Work item: Below are records; report how many of their lines contain the word "dotColor", giving only the number.

Saved entries:
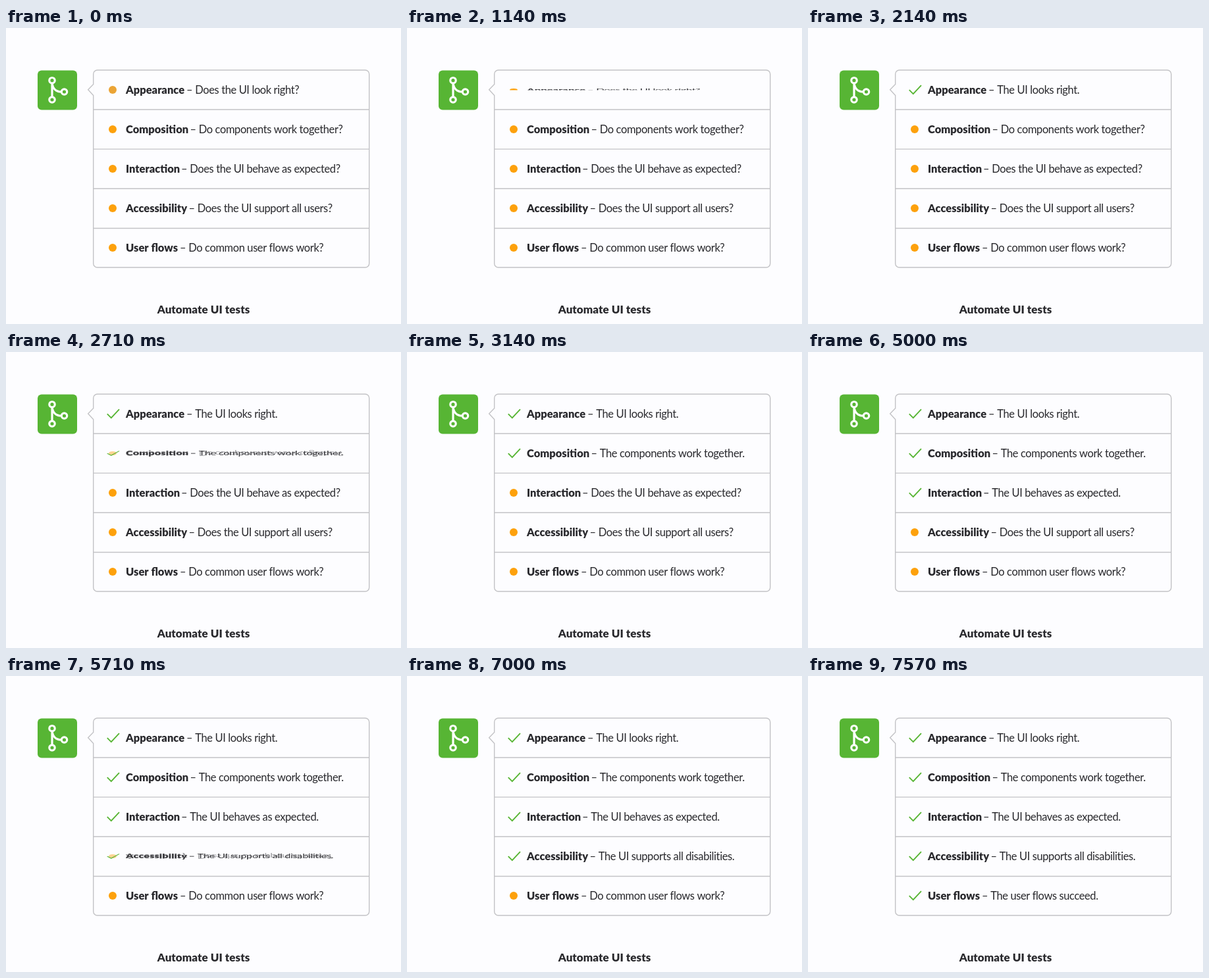
Animation of 600x450 px, one loop 8 s. Source, as an HTML page with a canvas:

```html
<!DOCTYPE html>
<html lang="en">
<head>
<meta charset="utf-8">
<title>Automate UI tests</title>
<style>
  html, body { margin: 0; width: 100%; height: 100%; overflow: hidden; background: #fdfdff; }
  canvas { display: block; }
</style>
</head>
<body>
<canvas id="stage" width="600" height="450"></canvas>
<script>
const ctx = document.getElementById('stage').getContext('2d');
const LOOP = 8000, FIRST_FLIP = 1030, FLIP_GAP = 1500, FLIP_TIME = 460;
const INK = '#29292d', BORDER = '#c3c3c6', GREEN = '#57b534', BACK = '#fdfdff';

const rows = [
  { title: 'Appearance', dashX: 275, ask: 'Does the UI look right?', done: 'The UI looks right.' },
  { title: 'Composition', dashX: 280.5, ask: 'Do components work together?', done: 'The components work together.' },
  { title: 'Interaction', dashX: 267, ask: 'Does the UI behave as expected?', done: 'The UI behaves as expected.' },
  { title: 'Accessibility', dashX: 278.5, ask: 'Does the UI support all users?', done: 'The UI supports all disabilities.' },
  { title: 'User flows', dashX: 265, ask: 'Do common user flows work?', done: 'The user flows succeed.' }
];

const clamp = v => Math.max(0, Math.min(1, v));

// Cubic Bezier (.25, .1) (.25, 1), solved by bisection.
function ease(x) {
  const curve = (s, a, b) => 3 * a * s * (1 - s) ** 2 + 3 * b * s * s * (1 - s) + s ** 3;
  let low = 0, high = 1;
  for (let i = 0; i < 20; i++) {
    const mid = (low + high) / 2;
    if (curve(mid, .25, .25) < x) low = mid; else high = mid;
  }
  return curve(low, .1, 1);
}

function text(str, x, y, weight, size, spacing, align = 'left') {
  ctx.font = `${weight} ${size}px Lato, "Open Sans", sans-serif`;
  ctx.letterSpacing = spacing + 'px';
  ctx.textAlign = align;
  ctx.fillStyle = INK;
  ctx.fillText(str, x, y);
}

function stroke(points, color, width) {
  ctx.beginPath();
  points.forEach(([x, y]) => ctx.lineTo(x, y));
  ctx.strokeStyle = color;
  ctx.lineWidth = width;
  ctx.stroke();
}

function disc(x, y, r) {
  ctx.beginPath();
  ctx.arc(x, y, r, 0, Math.PI * 2);
}

function mergeTile() {
  ctx.fillStyle = GREEN;
  ctx.beginPath();
  ctx.roundRect(48, 64.5, 60, 60, 6);
  ctx.fill();
  ctx.strokeStyle = '#fff';
  ctx.lineWidth = 3.2;
  ctx.beginPath();
  ctx.moveTo(70, 84);
  ctx.lineTo(70, 105);
  ctx.moveTo(70, 84);
  ctx.bezierCurveTo(71, 92, 76, 97, 84, 97);
  ctx.stroke();
  for (const [x, y] of [[70, 79.7], [70, 109], [88.5, 97]]) {
    disc(x, y, 4.2);
    ctx.stroke();
  }
}

function panel() {
  ctx.strokeStyle = BORDER;
  ctx.lineWidth = 1.4;
  ctx.beginPath();
  ctx.roundRect(132.7, 64, 419, 300, 6);
  ctx.stroke();
  for (let i = 0; i < 4; i++) {
    const y = 124 + i * 60.15;
    stroke([[133, y], [552, y]], BORDER, 1.4);
  }
  stroke([[132.7, 86], [132.7, 102]], BACK, 2.4);
  stroke([[132.7, 85.5], [124.7, 93.8], [132.7, 102.5]], BORDER, 1.4);
}

function face(row, done, dotColor) {
  if (done) {
    stroke([[153.8, .2], [159.8, 6.2], [172, -6.8]], GREEN, 1.9);
  } else {
    disc(162, 0, 6);
    ctx.fillStyle = dotColor;
    ctx.fill();
  }
  text(row.title, 182, 5.7, 900, 16.5, 0);
  text('–', row.dashX - 1, 5.7, 400, 16.5, 0);
  text(done ? row.done : row.ask, row.dashX + 12.3, 5.7, 400, 16.5, -.4);
}

function drawRow(row, index, time) {
  const p = ease(clamp((time - FIRST_FLIP - index * FLIP_GAP) / FLIP_TIME));
  const tilt = Math.cos(Math.PI * p);
  const fade = index ? 1 : clamp(time / 570);
  const dotColor = `rgb(${235 + 18 * fade}, ${164 - 3 * fade}, ${54 - 42 * fade})`;

  ctx.save();
  ctx.translate(0, 94 + index * 60);
  // The half leaning backwards disappears behind the panel.
  if (p > .001 && p < .5) {
    ctx.beginPath();
    ctx.rect(134, -29, 417, 29.5);
    ctx.clip();
  }
  const side = (done, scale, alpha) => {
    if (alpha <= 0) return;
    ctx.save();
    ctx.globalAlpha = alpha;
    ctx.scale(1, scale);
    face(row, done, dotColor);
    ctx.restore();
  };
  side(false, tilt, clamp(1 - (p - .5) * 3.2));
  side(true, -tilt, clamp((p - .45) * 4));
  ctx.restore();
}

function draw(now) {
  const time = now % LOOP;
  ctx.fillStyle = BACK;
  ctx.fillRect(0, 0, 600, 450);
  mergeTile();
  panel();
  rows.forEach((row, i) => drawRow(row, i, time));
  text('Automate UI tests', 300, 433.5, 900, 17, .05, 'center');
}

const start = performance.now();
function tick() {
  draw(performance.now() - start);
  requestAnimationFrame(tick);
}
tick();
</script>
</body>
</html>
```
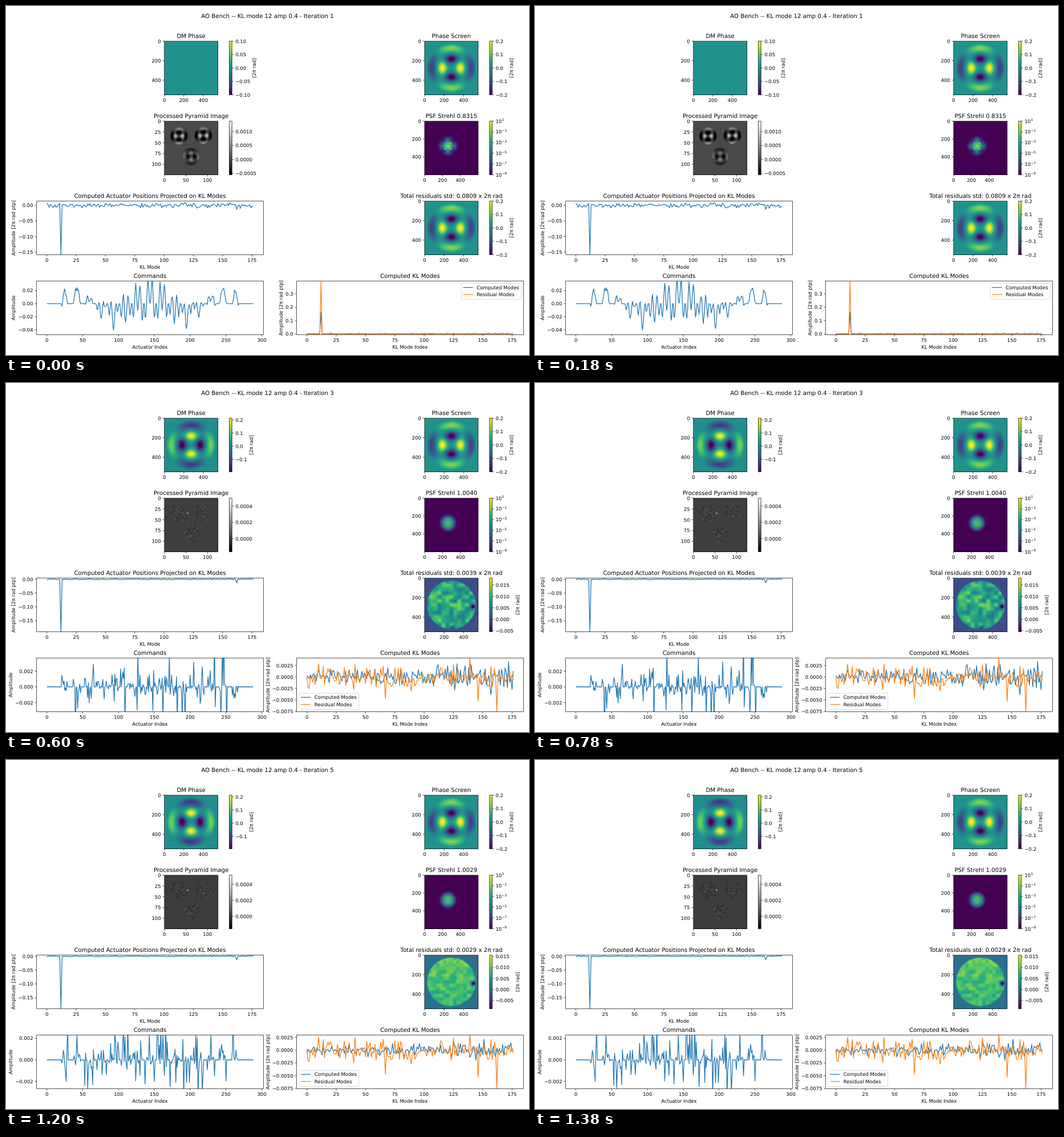
An HTML page with a canvas that plays this animation: 917 px wide and 611 px high, repeating every 1.5 s.

```html
<!DOCTYPE html>
<html lang="en">
<head>
<meta charset="utf-8">
<title>AO Bench</title>
<style>
html, body { margin: 0; width: 100%; height: 100%; overflow: hidden; background: #fff; }
canvas { display: block; }
</style>
</head>
<body>
<canvas id="stage" width="917" height="611"></canvas>
<script>
const W = 917, H = 611, STEP = 300;
const PT = 0.849, SMALL = 10 * PT, BIG = 12 * PT, SIDE = 94;
const BLUE = '#1f77b4', ORANGE = '#ff7f0e';
const FONT = '"DejaVu Sans", sans-serif';
const MODES = 177, GRID = 17, SPIKE = 12, HOT = 162;
let g;

const clamp = (v, a = 0, b = 1) => Math.min(b, Math.max(a, v));
const bell = (d, s) => Math.exp(-(d * d) / (s * s));
const inside = (r, R, soft = 1.5) => 1 / (1 + Math.exp((r - R) * soft));
const disc = (x, y) => inside(Math.hypot(x, y), 43, 2.5);

function random(seed) {
  let s = seed * 7919 + 17;
  return () => {
    s = (s + 0x6D2B79F5) | 0;
    let t = Math.imul(s ^ (s >>> 15), s | 1);
    t ^= t + Math.imul(t ^ (t >>> 7), t | 61);
    return ((t ^ (t >>> 14)) >>> 0) / 4294967296;
  };
}

// Smooth 2D noise from -1 to 1 on a repeating lattice
function mottle(seed, cell) {
  const n = 64, rnd = random(seed), grid = Array.from({ length: n * n }, () => rnd() * 2 - 1);
  const at = (i, j) => grid[(j & (n - 1)) * n + (i & (n - 1))];
  const ease = t => t * t * (3 - 2 * t);
  return (x, y) => {
    const u = x / cell, v = y / cell, i = Math.floor(u), j = Math.floor(v);
    const a = ease(u - i), b = ease(v - j);
    return (at(i, j) * (1 - a) + at(i + 1, j) * a) * (1 - b) +
      (at(i, j + 1) * (1 - a) + at(i + 1, j + 1) * a) * b;
  };
}

// Colour maps
const VIRIDIS = '440154 472d7b 3b528b 2c728e 21918c 28ae80 5ec962 addc30 fde725'.split(' ')
  .map(h => [0, 2, 4].map(k => parseInt(h.substr(k, 2), 16)));
function viridis(v) {
  const p = clamp(v) * 8, i = Math.min(7, Math.floor(p));
  return VIRIDIS[i].map((c, k) => c + (VIRIDIS[i + 1][k] - c) * (p - i));
}
const gray = v => Array(3).fill(clamp(v) * 255);

// Fields, in pixels from the panel centre
function mode(x, y) {
  const r = Math.hypot(x, y) || 1;
  const radial = 0.215 * bell(r - 16, 8) - 0.125 * bell(r - 35, 7.5);
  return (x * x - y * y) / (r * r) * radial * inside(r, 43);
}
const missed = (x, y) => mode(x, y) * (0.23 + 0.1 * Math.sin(y / 9));
const corrected = (x, y) => -mode(x, y) * 1.02;
const dmField = i => [() => 0, (x, y) => missed(x, y) - mode(x, y)][i] || corrected;

const coarse = mottle(3, 9), medium = mottle(4, 7), fine = mottle(5, 6);
const dent = (x, y) => bell(Math.hypot(x - 39, y - 3), 4);
const late = (x, y) => disc(x, y) * (0.0083 + 0.0028 * fine(x, y) - 0.00003 * y - 0.02 * dent(x, y));
const residuals = [
  mode,
  (x, y) => disc(x, y) * (missed(x, y) + 0.016 * coarse(x, y) + 0.005),
  (x, y) => disc(x, y) * (0.0085 + 0.005 * medium(x, y) - 0.016 * dent(x, y)
    - 0.012 * bell(Math.hypot(x - 2, y - 41), 5)),
  late,
  late
];

const PUPILS = [[-21.5, -21, 2.4], [21.5, -22, 2.4], [0, 15, -1.3]];
const grain = mottle(6, 4), dust = mottle(8, 1.3);
function pyramid(i, zero) {
  return (x, y) => {
    let v = zero;
    for (const [px, py, gain] of PUPILS) {
      const dx = x - px, dy = y - py, m = inside(Math.hypot(dx, dy), 15.5, 3);
      if (i === 0) v += m * (gain * mode(dx * 2.7, dy * 2.7) - 0.05 + 0.05 * grain(x, y));
      else v += m * (i === 1 ? 0.22 * grain(x, y) : 0.1 * dust(x, y));
    }
    return i > 1 ? v + 0.6 * bell(Math.hypot(x + 6, y + 21), 1.2) : v;
  };
}

function psf(i) {
  return (x, y) => {
    const dx = x + 6, dy = y + 3.5, r = Math.hypot(dx, dy), a = Math.atan2(dy, dx);
    const ring = Math.abs(Math.cos(Math.PI * r / 3.2)), env = 0.95 - 0.03 * r;
    if (i) return env * (0.35 + 0.65 * ring) * inside(r, 12, 0.6);
    const core = (0.7 + 0.2 * bell(r, 2) + 0.1 * dust(dx, dy)) * inside(r, 8.5 - Math.cos(4 * a), 1.3);
    return Math.max(core, env * ring * (0.65 + 0.35 * Math.cos(4 * a)) * inside(r, 15, 0.7));
  };
}

// Text and axes
function text(s, x, y, size = SMALL, align = 'center') {
  g.font = size + 'px ' + FONT;
  g.textAlign = align;
  g.fillStyle = '#000';
  g.fillText(s, x, y);
}
function upright(s, x, y) {
  g.save();
  g.translate(x, y);
  g.rotate(-Math.PI / 2);
  text(s, 0, 0);
  g.restore();
}
function width(s) {
  g.font = SMALL + 'px ' + FONT;
  return g.measureText(s).width;
}
function stroke(points, color, w) {
  g.beginPath();
  points.forEach(([x, y]) => g.lineTo(x, y));
  g.strokeStyle = color;
  g.lineWidth = w;
  g.lineJoin = 'round';
  g.stroke();
}
const hair = (...p) => stroke(p, '#000', 0.8 * PT);
function frame(x, y, w, h) {
  g.strokeStyle = '#000';
  g.lineWidth = 0.8 * PT;
  g.strokeRect(x, y, w, h);
}

// Smallest round step that splits the range into fewer than five parts
function niceStep(range) {
  const p = Math.floor(Math.log10(range)) - 1;
  const m = [1, 2, 2.5, 5, 10, 20, 25, 50].find(k => range / (k * 10 ** p) <= 4.95);
  return { step: m * 10 ** p, digits: (m >= 10 ? -p - 1 : -p) + (m % 5 === 2.5 || m === 25 ? 1 : 0) };
}
const label = (v, d) => (Math.abs(v) < 1e-9 ? 0 : v).toFixed(d).replace('-', '\u2212');

function xTick(x, y, s) {
  hair([x, y], [x, y + 3]);
  text(s, x, y + 12.4);
}
function yTick(x, y, s, dir) {
  hair([x, y], [x + 3 * dir, y]);
  text(s, x + 5.94 * dir, y + 3.1, SMALL, dir < 0 ? 'right' : 'left');
}
function yScale(x, top, [lo, hi], dir) {
  const { step, digits } = niceStep(hi - lo);
  let widest = 0;
  for (let k = Math.ceil(lo / step - 1e-3); k * step <= hi + step * 1e-3; k++) {
    const s = label(k * step, digits);
    yTick(x, top + (hi - k * step) / (hi - lo) * SIDE, s, dir);
    widest = Math.max(widest, width(s));
  }
  return widest;
}

const BAR = 113.9, BAR_W = 4.7;
function bar(x, y, map) {
  for (let k = 0; k < SIDE; k++) {
    g.fillStyle = `rgb(${map(1 - k / (SIDE - 1))})`;
    g.fillRect(x, y + k, BAR_W, k < SIDE - 1 ? 1.5 : 1);
  }
  frame(x, y, BAR_W, SIDE);
}
function barScale(x, y, range, unit) {
  const edge = x + BAR + BAR_W, w = yScale(edge, y, range, 1);
  if (unit) upright('[2π rad]', edge + 15.9 + w, y + SIDE / 2);
}
function powerScale(x, y) {
  const edge = x + BAR + BAR_W;
  for (let p = 1; p >= -9; p -= 2) {
    const ty = y + (1 - p) / 10 * SIDE;
    yTick(edge, ty, '10', 1);
    text(label(p, 0), edge + 6.1 + width('10'), ty - 0.2, SMALL * 0.7, 'left');
  }
}

function panel(x, y, title, field, map, [lo, hi], size = 550, xs = 200, ys = 200) {
  const n = SIDE + 1, img = new ImageData(n, n), off = document.createElement('canvas');
  off.width = off.height = n;
  for (let j = 0; j < n; j++) for (let i = 0; i < n; i++) {
    const c = map((field(i - SIDE / 2, j - SIDE / 2) - lo) / (hi - lo));
    img.data.set([...c, 255], (j * n + i) * 4);
  }
  off.getContext('2d').putImageData(img, 0, 0);
  g.drawImage(off, x, y, SIDE, SIDE);
  frame(x, y, SIDE, SIDE);
  for (let v = 0; v < size; v += xs) xTick(x + v / size * SIDE, y + SIDE, v);
  for (let v = 0; v < size; v += ys) yTick(x, y + v / size * SIDE, v, -1);
  text(title, x + SIDE / 2, y - 5.1, BIG);
  bar(x + BAR, y, map);
}
function phasePanel(x, y, title, field, range) {
  panel(x, y, title, field, viridis, range);
  barScale(x, y, range, true);
}

function chart(x, y, title, xlab, ylab, xstep, range, curves) {
  const [lo, hi] = range, n = curves[0].length, px = i => x + 18.1 + i * 361.8 / (n - 1);
  g.save();
  g.beginPath();
  g.rect(x, y, 398, SIDE);
  g.clip();
  curves.forEach((c, k) =>
    stroke(c.map((v, i) => [px(i), y + (hi - v) / (hi - lo) * SIDE]), k ? ORANGE : BLUE, 1.5 * PT));
  g.restore();
  frame(x, y, 398, SIDE);
  for (let v = 0; px(v) <= x + 398; v += xstep) xTick(px(v), y + SIDE, v);
  const w = yScale(x, y, range, -1);
  text(title, x + 199, y - 5.1, BIG);
  text(xlab, x + 199, y + SIDE + 24.6);
  upright(ylab, x - 11.2 - w, y + SIDE / 2);
}

function legend(x, y) {
  g.beginPath();
  g.roundRect(x, y, 105, 28, 1.7);
  g.fillStyle = 'rgba(255,255,255,.8)';
  g.fill();
  g.strokeStyle = 'rgba(204,204,204,.8)';
  g.lineWidth = PT;
  g.stroke();
  [['Computed Modes', BLUE], ['Residual Modes', ORANGE]].forEach(([s, c], k) => {
    const ty = y + 7 + k * 12.5;
    stroke([[x + 3.4, ty], [x + 20.4, ty]], c, 1.5 * PT);
    text(s, x + 27, ty + 3.1, SMALL, 'left');
  });
}

// Curves
function noise(n, seed, amp) {
  const rnd = random(seed);
  return Array.from({ length: n }, () => amp * (rnd() + rnd() + rnd() - 1.5) * 1.6);
}
const pin = (list, marks) => Object.assign(list, marks);

// Actuators stand on a square grid; those outside the pupil stay at rest
function commands(i, [lo, hi]) {
  const jitter = noise(GRID * GRID, 60 + i, (hi - lo) * (i ? 0.23 : 0.03));
  const mid = (GRID - 1) / 2, pitch = SIDE / GRID;
  return jitter.map((v, k) => {
    const x = k % GRID - mid, y = Math.floor(k / GRID) - mid;
    if (Math.hypot(x, y) > 8.1 || Math.max(Math.abs(x), Math.abs(y)) >= mid) return 0;
    if (i > 1) return v * Math.abs(v) / (hi - lo) * 4.5;
    return v + (i ? 0.2 * missed(x * pitch, y * pitch) : 0.19 * mode(x * pitch, y * pitch));
  });
}

const projected = (i, [lo]) =>
  pin(noise(MODES, 20 + (i > 0), i ? 0.0011 : 0.0045), { [SPIKE]: lo, [HOT]: -0.013 });

function modes(i, [lo, hi]) {
  if (i === 0) return [[0.004, 0.16], [0.002, hi]].map(([amp, top], k) =>
    pin(noise(MODES, 31 + k, amp).map(Math.abs), { [SPIKE]: top }));
  if (i === 1) {
    const fade = k => 0.35 + 0.8 * Math.exp(-k / 35);
    const base = noise(MODES, 33, 0.009).map((v, k) => v * fade(k));
    const extra = noise(MODES, 34, 0.005).map((v, k) => v * fade(k));
    return [pin(base.slice(), { [SPIKE]: 0.031 }),
      pin(base.map((v, k) => v + extra[k]), { [SPIKE]: hi, 6: lo })];
  }
  const amp = (hi - lo) * 0.13;
  return [
    noise(MODES, 35 + i, amp * (i > 2 ? 0.65 : 0.9)).map((v, k) => v * (0.5 + k / MODES)),
    pin(noise(MODES, 45, amp), { 67: lo * 0.62, 139: hi, 146: lo * 0.7, [HOT]: lo })];
}

// Value ranges of each panel
const SCREEN = [-.2, .2], DM = [-.196, .213], KL = [-.19, .0045];
const STATES = [
  { strehl: '0.8315', std: '0.0809', dm: [-.1, .1], res: SCREEN, pyr: [-.00055, .00138],
    kl: [-.1587, .0138], cmd: [-.0476, .0348], mod: [-.005, .395] },
  { strehl: '0.9868', std: '0.0196', dm: [-.158, .2], res: [-.0605, .0603], pyr: [-.000245, .000413],
    kl: [-.19, .0058], cmd: [-.0182, .0161], mod: [-.0225, .0638] },
  { strehl: '1.0040', std: '0.0039', dm: DM, res: [-.0055, .018], pyr: [-.000161, .000498],
    kl: KL, cmd: [-.00316, .00367], mod: [-.00762, .00416] },
  { strehl: '1.0007', std: '0.0030', dm: DM, res: [-.0095, .0148], pyr: [-.000168, .000504],
    kl: KL, cmd: [-.0023, .00256], mod: [-.00722, .00322] },
  { strehl: '1.0029', std: '0.0029', dm: DM, res: [-.0088, .0157], pyr: [-.000157, .000514],
    kl: KL, cmd: [-.00267, .0023], mod: [-.00754, .00296] }
];

function paint(s, i) {
  const page = document.createElement('canvas');
  page.width = W;
  page.height = H;
  g = page.getContext('2d');
  g.textRendering = 'geometricPrecision';
  g.fillStyle = '#fff';
  g.fillRect(0, 0, W, H);
  const L = 277.6, R = 733.9, Y = [61.5, 201.5, 341.5, 481.5];
  const amplitude = 'Amplitude [2π rad ptp]';
  text(`AO Bench -- KL mode 12 amp 0.4 - Iteration ${i + 1}`, W / 2, 20.8, BIG);

  phasePanel(L, Y[0], 'DM Phase', dmField(i), s.dm);
  phasePanel(R, Y[0], 'Phase Screen', mode, SCREEN);
  phasePanel(R, Y[2], `Total residuals std: ${s.std} x 2π rad`, residuals[i], s.res);

  const zero = -s.pyr[0] / (s.pyr[1] - s.pyr[0]);
  panel(L, Y[1], 'Processed Pyramid Image', pyramid(i, zero), gray, [0, 1], 124, 50, 25);
  barScale(L, Y[1], s.pyr, false);
  panel(R, Y[1], 'PSF Strehl ' + s.strehl, psf(i), viridis, [0, 1], 600);
  powerScale(R, Y[1]);

  chart(53.5, Y[2], 'Computed Actuator Positions Projected on KL Modes', 'KL Mode', amplitude,
    25, s.kl, [projected(i, s.kl)]);
  chart(53.5, Y[3], 'Commands', 'Actuator Index', 'Amplitude', 50, s.cmd, [commands(i, s.cmd)]);
  chart(509.5, Y[3], 'Computed KL Modes', 'KL Mode Index', amplitude, 25, s.mod, modes(i, s.mod));
  if (i < 2) legend(798.3, 485.7);
  else legend(513.7, 543.3);
  return page;
}

const pages = STATES.map(paint);
const stage = document.getElementById('stage').getContext('2d');
const start = performance.now();
function draw(now) {
  const t = Math.max(0, now - start) % (STEP * pages.length);
  stage.drawImage(pages[Math.floor(t / STEP)], 0, 0);
  requestAnimationFrame(draw);
}
draw(start);
</script>
</body>
</html>
```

Your solution: 4